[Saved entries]
* * * *

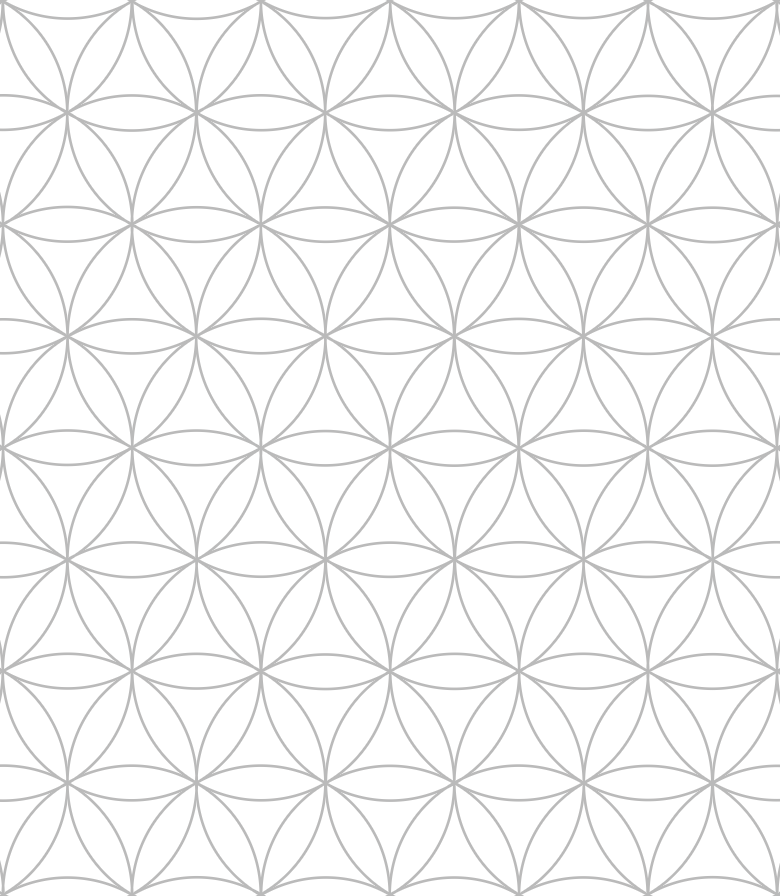
Reproduce this pattern procedurally as a WebGL 1 fragment shader.

```glsl
precision highp float;

uniform vec2 u_resolution;

const float ROW_HEIGHT = 0.8660254;   // row pitch of a unit triangular lattice
const float SPACING = 0.14395;        // lattice spacing as a share of canvas height
const float HALF_LINE = 0.0102;       // half line width, in lattice spacings
const float WOBBLE = 0.006;           // drift of circle centres, in lattice spacings
const vec3 PAPER = vec3(1.0);
const vec3 LINE_GREY = vec3(0.73, 0.728, 0.728);

float hash(vec2 cell) {
  return fract(sin(dot(cell, vec2(127.1, 311.7))) * 43758.5453);
}

vec2 hash2(vec2 cell) {
  return vec2(hash(cell), hash(cell + 17.3));
}

float rowShift(float row) {
  return 0.5 * mod(row, 2.0);
}

// Lattice node for a column and row, nudged very slightly
vec2 circleCentre(vec2 cell, float wobble) {
  vec2 node = vec2(cell.x + rowShift(cell.y), cell.y * ROW_HEIGHT);
  return node + (hash2(cell) - 0.5) * wobble;
}

float ringDistance(vec2 p, vec2 centre, float radius) {
  return abs(length(p - centre) - radius);
}

// Distance to the nearest of all unit circles on the triangular lattice
float petalDistance(vec2 p, float wobble) {
  float nearest = 1.0;
  float baseRow = floor(p.y / ROW_HEIGHT);
  for (int j = -1; j <= 2; j++) {
    float row = baseRow + float(j);
    float baseColumn = floor(p.x - rowShift(row));
    for (int i = -1; i <= 2; i++) {
      vec2 cell = vec2(baseColumn + float(i), row);
      nearest = min(nearest, ringDistance(p, circleCentre(cell, wobble), 1.0));
    }
  }
  return nearest;
}

float strokeCoverage(float dist, float halfWidth, float pixel) {
  return clamp(0.5 + (halfWidth - dist) / pixel, 0.0, 1.0);
}

void main() {
  // Lattice units, with a node at the canvas centre
  float unit = SPACING * u_resolution.y;
  vec2 p = (gl_FragCoord.xy - 0.5 * u_resolution) / unit;

  float ink = strokeCoverage(petalDistance(p, WOBBLE), HALF_LINE, 1.0 / unit);
  gl_FragColor = vec4(mix(PAPER, LINE_GREY, ink), 1.0);
}
```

* * * *

Task description: Wherever the string "rowShift" appears in the records above, copy the line it sits in.

Exercise result:
float rowShift(float row) {
  vec2 node = vec2(cell.x + rowShift(cell.y), cell.y * ROW_HEIGHT);
    float baseColumn = floor(p.x - rowShift(row));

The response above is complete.